[DATA — start]

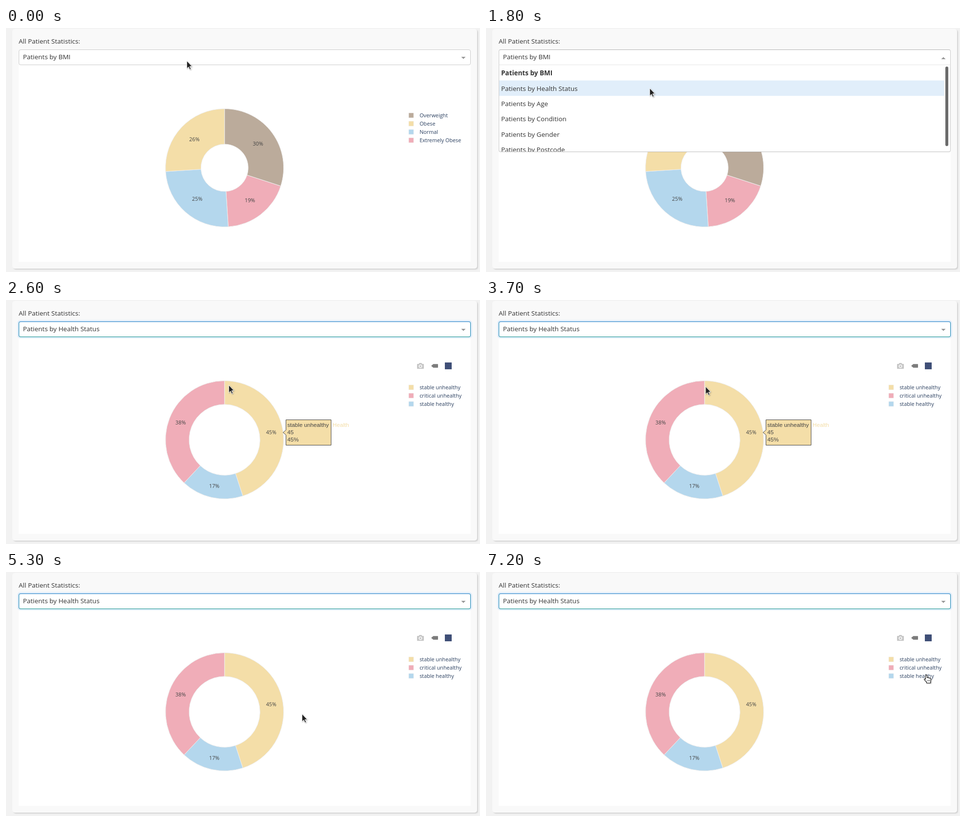
Recreate the animation shown at these times as an HTML page. Size 971x500 px, loop 8000 ms.

```html
<!DOCTYPE html>
<html lang="en">
<head>
<meta charset="utf-8">
<title>Patient statistics</title>
<style>
  html, body { margin: 0; width: 100%; height: 100%; overflow: hidden; background: #f2f2f2; }
  div { position: absolute; box-sizing: border-box; }
  .panel { left: 13px; top: 2px; width: 952px; height: 491px; border-radius: 5px; background: #f9f9f9; box-shadow: 2px 2px 2px lightgrey; }
  .plot { left: 26px; top: 76px; width: 926px; height: 403px; background: #fff; }
  .select { left: 26px; top: 44px; width: 926px; height: 32px; border: 1px solid #ccc; border-radius: 4px; background: #fff; }
  .select.open { border-color: #b3b3b3 #ccc #e2e2e2; border-radius: 4px 4px 0 0; }
  .select.focus { border-color: #1478c4 #1282ae #0b8c86; box-shadow: 0 0 0 3px rgba(0, 126, 255, .1); }
  .menu { left: 26px; top: 75px; width: 926px; height: 179px; border: 1px solid #ccc; border-top-color: #e6e6e6; border-radius: 0 0 4px 4px; background: #fff; box-shadow: 0 1px 0 rgba(0, 0, 0, .06); }
  svg { position: absolute; left: 0; top: 0; font-family: "Open Sans", sans-serif; }
  .ui { font-size: 13.5px; fill: #333; }
  .chart { font-size: 10.8px; }
  .tip { font: 11.7px "Liberation Sans", Arial, sans-serif; }
</style>
</head>
<body>
<div class="panel"></div>
<div class="plot"></div>
<div class="select" id="select"></div>
<svg width="971" height="500" viewBox="0 0 971 500">
  <g class="ui">
    <text x="26" y="32">All Patient Statistics:</text>
    <text id="value" x="34.7" y="64"></text>
  </g>
  <path id="caret" fill="#999"/>
  <g id="bmi" class="chart"></g>
  <g id="status" class="chart"></g>
  <g id="modebar">
    <path fill="#444" opacity=".3" fill-rule="evenodd" d="M843 131h2.500l1.200-2h4.600l1.200 2h2.500q1 0 1 1v8q0 1-1 1h-12q-1 0-1-1v-8q0-1 1-1z M849 132.200a3.500 3.500 0 1 0 .01 0z M849 133.700a2 2 0 1 1-.01 0z"/>
    <path fill="#444" opacity=".7" d="M871 135l4.300-3.700h9q.7 0 .7.700v6q0 .7-.7.700h-9z"/>
    <rect x="899" y="128" width="14" height="14" fill="#3f4f77"/>
  </g>
  <g id="tips" class="tip"></g>
</svg>
<div class="menu" id="menu"></div>
<svg width="971" height="500" viewBox="0 0 971 500">
  <clipPath id="inside"><rect x="27" y="76" width="924" height="177.300"/></clipPath>
  <g id="list" class="ui" clip-path="url(#inside)">
    <rect id="highlight" x="27" width="911.500" height="31.500" fill="#e1eefa"/>
    <rect x="941" y="79" width="6" height="163" rx="3" fill="#6b6b6b"/>
  </g>
  <g id="arrow" style="filter:drop-shadow(1px 1px 1px rgba(0,0,0,.3))">
    <path d="M.3.3V16.200L4 12.800l2.500 5.600 2.500-1.100-2.500-5.500h4.700z" fill="#222" stroke="#fff" stroke-width="1"/>
  </g>
  <g id="hand" style="filter:drop-shadow(1px 1px 1px rgba(0,0,0,.3))">
    <path d="M5.500 10V2.400a1.500 1.500 0 0 1 3 0V6.500l1.500-.3 1 .8 1.500-.2 1 .9 1.200-.1q1.800.4 1.800 2.600l-.8 4V17.500H7.500V15.500L3 10.800q-.8-1.500.7-1.900Q4.600 8.800 5.500 10z" fill="#fff" stroke="#222" stroke-width="1.200" stroke-linejoin="round"/>
    <path d="M9 14v-3M11.500 14v-3M13.500 14v-3" stroke="#222" stroke-width=".7"/>
  </g>
</svg>
<script>
const $ = id => document.getElementById(id);
const LOOP = 8000, STEP = 100;
const CX = 447.7, CY = 286.5, R = 121;
const BROWN = '#bbab9b', YELLOW = '#f4dea8', BLUE = '#b4d7ed', PINK = '#f0adb8';

const add = (parent, markup) => parent.insertAdjacentHTML('beforeend', markup);
const show = (el, on) => { el.style.display = on ? '' : 'none'; };
const text = (x, y, s, attrs = '') => `<text x="${x}" y="${y}" ${attrs}>${s}</text>`;
const polar = (share, r) => {
  const a = share * Math.PI / 50;
  return [CX + r * Math.sin(a), CY - r * Math.cos(a)];
};

// Slices are [name, percent, colour], clockwise from the top.
function donut(group, slices, hole) {
  const inner = R * hole, mid = (R + inner) / 2;
  let from = 0;
  const centres = {};
  for (const [name, pct, color] of slices) {
    const to = from + pct;
    add(group, `<path d="M${polar(from, R)}A${R} ${R} 0 0 1 ${polar(to, R)}L${polar(to, inner)}
      A${inner} ${inner} 0 0 0 ${polar(from, inner)}z" fill="${color}" stroke="#eee"/>`);
    const [x, y] = centres[name] = polar(from + pct / 2, mid);
    add(group, text(x, y + 3.9, pct + '%', 'text-anchor="middle" fill="#444"'));
    from = to;
  }
  [...slices].sort((a, b) => b[1] - a[1]).forEach(([name, , color], i) => {
    const y = Math.round(179 + 17.1 * i);
    add(group, `<rect x="825" y="${y - 5}" width="10" height="10" fill="${color}" stroke="#eee" stroke-width=".6"/>`);
    add(group, text(847.2, y + 4, name, 'fill="#2a3f5f"'));
  });
  return centres;
}

const statusSlices = [['stable unhealthy', 45, YELLOW], ['stable healthy', 17, BLUE], ['critical unhealthy', 38, PINK]];
donut($('bmi'), [['Overweight', 30, BROWN], ['Extremely Obese', 19, PINK], ['Normal', 25, BLUE], ['Obese', 26, YELLOW]], .4);
const centres = donut($('status'), statusSlices, .6);

const tipWidths = { 'stable unhealthy': 92.5, 'stable healthy': 79.5, 'critical unhealthy': 94.5 };
const tips = statusSlices.map(([name, pct, color]) => {
  const [cx, cy] = centres[name], w = tipWidths[name];
  const side = cx > CX ? 1 : -1;
  const x = cx + side * 24.2, y = Math.round(cy) + .5;
  const near = Math.round(x + side * 5) + .5, far = near + side * w;
  const left = Math.min(near, far) + 2.7;
  add($('tips'), `<g><path d="M${x} ${y}L${near} ${y - 5}V${y - 26}H${far}V${y + 26}H${near}V${y + 5}z" fill="${color}" stroke="#444"/>
    ${[name, pct, pct + '%'].map((s, i) => text(left, y - 11.5 + 15 * i, s, 'fill="#444"')).join('')}
    ${text(far + side * 3, y - 11.5, 'Health', `fill="${color}" text-anchor="${side > 0 ? 'start' : 'end'}"`)}</g>`);
  return $('tips').lastElementChild;
});

['BMI', 'Health Status', 'Age', 'Condition', 'Gender', 'Postcode'].forEach((s, i) =>
  add($('list'), text(30.9, Math.round(97.2 + 31.4 * i), 'Patients by ' + s, i ? '' : 'font-weight="700"')));

// Pointer stops: time, x, y
const stops = [
  [0, 370, 67], [600, 370, 67], [700, 369, 60], [1100, 369, 60], [1500, 335, 123],
  [2100, 335, 123], [2600, 456, 174], [3600, 456, 174], [3700, 449.5, 177], [4000, 424, 185],
  [4500, 424, 185], [4600, 393, 209], [4800, 412, 399], [5100, 412, 399], [5500, 800, 182],
  [5600, 866, 193], [5700, 866, 193], [6000, 880, 198], [6200, 897, 214], [6300, 897, 214],
  [6400, 903, 210], [6600, 903, 210], [6800, 906, 192], [6900, 906, 192], [7200, 895, 210], [LOOP, 895, 210]
];
function pointerAt(t) {
  const i = stops.findIndex(s => s[0] > t);
  const [t0, x0, y0] = stops[i - 1], [t1, x1, y1] = stops[i];
  const k = (t - t0) / (t1 - t0);
  return [x0 + (x1 - x0) * k, y0 + (y1 - y0) * k];
}

function draw(now) {
  const t = Math.floor(now % LOOP / STEP) * STEP;
  const within = (a, b) => t >= a && t < b;
  const open = within(700, 1900), chosen = t >= 1900, updated = t >= 2000;
  const [x, y] = pointerAt(t);

  $('select').className = 'select' + (open ? ' open' : chosen ? ' focus' : '');
  $('value').textContent = 'Patients by ' + (chosen ? 'Health Status' : 'BMI');
  $('caret').setAttribute('d', open ? 'M932.500 64h9l-4.500-4.500z' : 'M932.500 59h9l-4.500 4.500z');
  show($('menu'), open);
  show($('list'), open);
  $('highlight').setAttribute('y', y > 107 ? 107.5 : 76);

  show($('bmi'), !updated);
  show($('status'), updated);
  $('modebar').style.opacity = Math.min(1, Math.max(0, (t - 1830) / 300));
  show(tips[0], within(2600, 3800));
  show(tips[1], within(4800, 5200));
  show(tips[2], within(3800, 4600));

  const hand = t >= 5600;
  show($('arrow'), !hand);
  show($('hand'), hand);
  $(hand ? 'hand' : 'arrow').setAttribute('transform', `translate(${x} ${y})`);
}

const start = performance.now();
function tick() {
  draw(performance.now() - start);
  requestAnimationFrame(tick);
}
tick();
</script>
</body>
</html>
```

[DATA — finish]

- [YOUR TASK]: Keep only those lines of the records that hold "drop", and return them.

- [SOLUTION BELOW]:
  <g id="arrow" style="filter:drop-shadow(1px 1px 1px rgba(0,0,0,.3))">
  <g id="hand" style="filter:drop-shadow(1px 1px 1px rgba(0,0,0,.3))">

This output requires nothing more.